Presentation of the Microswimming project

1. The microswimming problem

The study of microswimmers was initiated by the observations of G. Taylor in 1950 and E. Purcell in 1977. The first one proposed a self-propulsion model in which the swimmer advanced by means of sinusoidal motion of its tail, while the second one noticed the peculiarity of swimming in fluids characterized by low Reynolds numbers. At the microscale viscous forces overcome inertial ones, and non-reciprocal swimming strategies must be adopted in order to produce a net advancement. As a result, microswimmers whose stroke technique is similar to the scallop’s are not able to move forward when relying on their self-propulsion alone. This remark is due to the fact that Navier-Stokes equations can be approximated by Stokes equations at such small scale, and the resulting time invariance plays a key role when selecting the admissible swimming strategies.

This approximation has been exploited in mathematical literature about microswimming to obtain controllability results about different kinds of swimmers: by using Resistive Force Theory, fluid dynamics is encoded in some coefficients that allow to describe the microswimmer through rigid body equations alone.

2. Microswimmers and their medical applications

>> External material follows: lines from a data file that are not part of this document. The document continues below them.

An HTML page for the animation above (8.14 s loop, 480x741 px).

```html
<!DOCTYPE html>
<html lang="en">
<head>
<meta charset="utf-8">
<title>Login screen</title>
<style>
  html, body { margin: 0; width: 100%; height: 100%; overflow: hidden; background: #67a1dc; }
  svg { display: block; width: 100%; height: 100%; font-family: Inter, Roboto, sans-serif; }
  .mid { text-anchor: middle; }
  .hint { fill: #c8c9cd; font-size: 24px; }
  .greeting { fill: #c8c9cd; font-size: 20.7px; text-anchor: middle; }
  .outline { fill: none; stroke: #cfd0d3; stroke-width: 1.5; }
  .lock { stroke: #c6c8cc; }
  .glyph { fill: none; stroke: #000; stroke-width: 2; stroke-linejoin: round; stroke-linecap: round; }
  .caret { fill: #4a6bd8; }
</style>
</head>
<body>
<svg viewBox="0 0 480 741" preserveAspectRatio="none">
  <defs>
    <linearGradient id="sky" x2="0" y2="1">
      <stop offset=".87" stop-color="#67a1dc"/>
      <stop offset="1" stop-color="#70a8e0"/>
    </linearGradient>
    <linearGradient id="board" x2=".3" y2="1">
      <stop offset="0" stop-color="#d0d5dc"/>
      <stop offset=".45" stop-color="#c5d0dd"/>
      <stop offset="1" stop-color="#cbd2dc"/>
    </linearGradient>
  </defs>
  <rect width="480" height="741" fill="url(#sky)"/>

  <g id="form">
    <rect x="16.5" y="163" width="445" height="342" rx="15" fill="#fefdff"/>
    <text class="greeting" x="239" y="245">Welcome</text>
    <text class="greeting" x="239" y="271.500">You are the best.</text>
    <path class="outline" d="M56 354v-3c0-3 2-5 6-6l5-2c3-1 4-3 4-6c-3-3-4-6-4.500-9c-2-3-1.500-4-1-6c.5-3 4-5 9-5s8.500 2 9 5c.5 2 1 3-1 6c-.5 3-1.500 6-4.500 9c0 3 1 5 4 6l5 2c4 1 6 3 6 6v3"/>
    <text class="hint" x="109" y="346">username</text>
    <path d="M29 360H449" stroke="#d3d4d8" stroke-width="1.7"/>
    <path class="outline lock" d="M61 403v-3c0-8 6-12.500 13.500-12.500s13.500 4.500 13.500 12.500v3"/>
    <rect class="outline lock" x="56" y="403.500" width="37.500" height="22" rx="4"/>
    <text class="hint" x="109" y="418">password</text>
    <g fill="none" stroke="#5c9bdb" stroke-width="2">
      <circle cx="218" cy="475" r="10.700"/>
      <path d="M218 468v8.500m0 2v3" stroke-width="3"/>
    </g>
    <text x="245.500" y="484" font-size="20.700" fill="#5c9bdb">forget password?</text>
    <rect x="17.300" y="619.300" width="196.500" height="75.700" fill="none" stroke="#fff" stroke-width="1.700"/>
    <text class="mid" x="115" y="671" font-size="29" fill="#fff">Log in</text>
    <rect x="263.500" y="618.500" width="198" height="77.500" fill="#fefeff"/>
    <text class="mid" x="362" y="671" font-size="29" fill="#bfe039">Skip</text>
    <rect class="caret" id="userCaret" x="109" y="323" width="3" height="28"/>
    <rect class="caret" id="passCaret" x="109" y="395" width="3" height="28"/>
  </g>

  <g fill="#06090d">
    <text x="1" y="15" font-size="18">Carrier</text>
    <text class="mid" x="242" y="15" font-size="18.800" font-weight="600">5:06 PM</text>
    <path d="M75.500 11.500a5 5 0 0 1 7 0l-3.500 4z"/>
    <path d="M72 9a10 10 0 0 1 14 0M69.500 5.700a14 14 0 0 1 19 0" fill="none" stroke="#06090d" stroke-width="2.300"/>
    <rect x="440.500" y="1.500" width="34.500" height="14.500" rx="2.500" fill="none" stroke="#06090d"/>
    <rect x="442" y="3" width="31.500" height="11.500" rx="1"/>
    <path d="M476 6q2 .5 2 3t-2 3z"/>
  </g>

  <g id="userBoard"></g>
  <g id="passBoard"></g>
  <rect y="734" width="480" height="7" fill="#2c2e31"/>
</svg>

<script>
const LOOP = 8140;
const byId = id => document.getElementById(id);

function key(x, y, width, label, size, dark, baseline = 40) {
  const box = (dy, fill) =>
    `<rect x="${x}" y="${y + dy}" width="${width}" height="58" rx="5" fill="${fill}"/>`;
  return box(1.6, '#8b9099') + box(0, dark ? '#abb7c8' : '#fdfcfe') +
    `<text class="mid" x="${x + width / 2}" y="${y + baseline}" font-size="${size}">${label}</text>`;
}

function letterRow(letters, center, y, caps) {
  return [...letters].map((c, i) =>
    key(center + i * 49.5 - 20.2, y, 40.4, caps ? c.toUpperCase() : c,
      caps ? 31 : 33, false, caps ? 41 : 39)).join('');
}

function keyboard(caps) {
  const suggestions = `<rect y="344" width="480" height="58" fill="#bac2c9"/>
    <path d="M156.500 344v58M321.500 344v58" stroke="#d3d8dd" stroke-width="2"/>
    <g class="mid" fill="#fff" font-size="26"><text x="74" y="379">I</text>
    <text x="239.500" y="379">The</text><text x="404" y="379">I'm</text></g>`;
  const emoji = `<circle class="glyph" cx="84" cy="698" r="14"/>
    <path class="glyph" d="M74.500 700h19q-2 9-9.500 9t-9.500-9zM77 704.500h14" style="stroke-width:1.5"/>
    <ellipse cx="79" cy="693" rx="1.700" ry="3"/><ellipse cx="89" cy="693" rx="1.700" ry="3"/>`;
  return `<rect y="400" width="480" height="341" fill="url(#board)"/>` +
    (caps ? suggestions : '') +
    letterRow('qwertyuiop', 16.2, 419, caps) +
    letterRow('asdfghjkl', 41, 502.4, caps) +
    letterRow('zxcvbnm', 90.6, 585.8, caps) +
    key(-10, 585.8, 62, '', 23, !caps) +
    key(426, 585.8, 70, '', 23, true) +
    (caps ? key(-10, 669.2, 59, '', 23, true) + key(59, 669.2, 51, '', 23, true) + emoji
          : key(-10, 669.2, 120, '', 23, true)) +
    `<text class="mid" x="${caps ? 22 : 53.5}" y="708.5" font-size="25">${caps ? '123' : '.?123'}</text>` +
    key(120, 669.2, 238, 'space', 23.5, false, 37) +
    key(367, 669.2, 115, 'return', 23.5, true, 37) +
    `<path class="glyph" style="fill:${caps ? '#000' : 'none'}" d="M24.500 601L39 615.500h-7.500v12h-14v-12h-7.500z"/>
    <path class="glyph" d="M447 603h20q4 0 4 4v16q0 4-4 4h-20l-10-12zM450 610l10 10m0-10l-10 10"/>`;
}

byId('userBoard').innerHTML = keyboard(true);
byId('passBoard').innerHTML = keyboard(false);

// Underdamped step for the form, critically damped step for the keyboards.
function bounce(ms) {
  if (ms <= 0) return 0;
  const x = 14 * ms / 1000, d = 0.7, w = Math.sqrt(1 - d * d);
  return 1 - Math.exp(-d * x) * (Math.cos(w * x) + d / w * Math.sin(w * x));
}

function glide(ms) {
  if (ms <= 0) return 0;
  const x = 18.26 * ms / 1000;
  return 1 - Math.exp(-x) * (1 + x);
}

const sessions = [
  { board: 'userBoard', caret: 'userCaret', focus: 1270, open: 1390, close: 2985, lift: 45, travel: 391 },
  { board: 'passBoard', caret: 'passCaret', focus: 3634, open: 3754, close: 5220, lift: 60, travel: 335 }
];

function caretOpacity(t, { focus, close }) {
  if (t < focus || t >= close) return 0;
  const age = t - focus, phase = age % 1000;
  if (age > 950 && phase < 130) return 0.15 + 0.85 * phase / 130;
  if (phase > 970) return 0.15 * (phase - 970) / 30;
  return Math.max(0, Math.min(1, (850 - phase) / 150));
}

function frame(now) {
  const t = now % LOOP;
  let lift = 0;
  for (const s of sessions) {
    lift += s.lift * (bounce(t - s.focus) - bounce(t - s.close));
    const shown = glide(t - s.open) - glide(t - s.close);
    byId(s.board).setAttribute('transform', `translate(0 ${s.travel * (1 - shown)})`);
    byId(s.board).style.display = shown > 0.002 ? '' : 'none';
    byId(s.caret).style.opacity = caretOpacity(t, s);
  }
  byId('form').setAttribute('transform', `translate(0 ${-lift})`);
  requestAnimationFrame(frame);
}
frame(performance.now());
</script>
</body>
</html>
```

Due to their small dimensions, microswimmers can travel in narrow channels. A possible application of microswimming studies is the field of medical microrobots. There are two possible types of employ: the first one is targeted drug delivery, the second one is microsurgery or non-invasive medical examinations. In these cases an accurate control of the robot is of great importance, especially close to obstacles or walls. Another important point is the design of the robot, which should favour control ease and efficiency.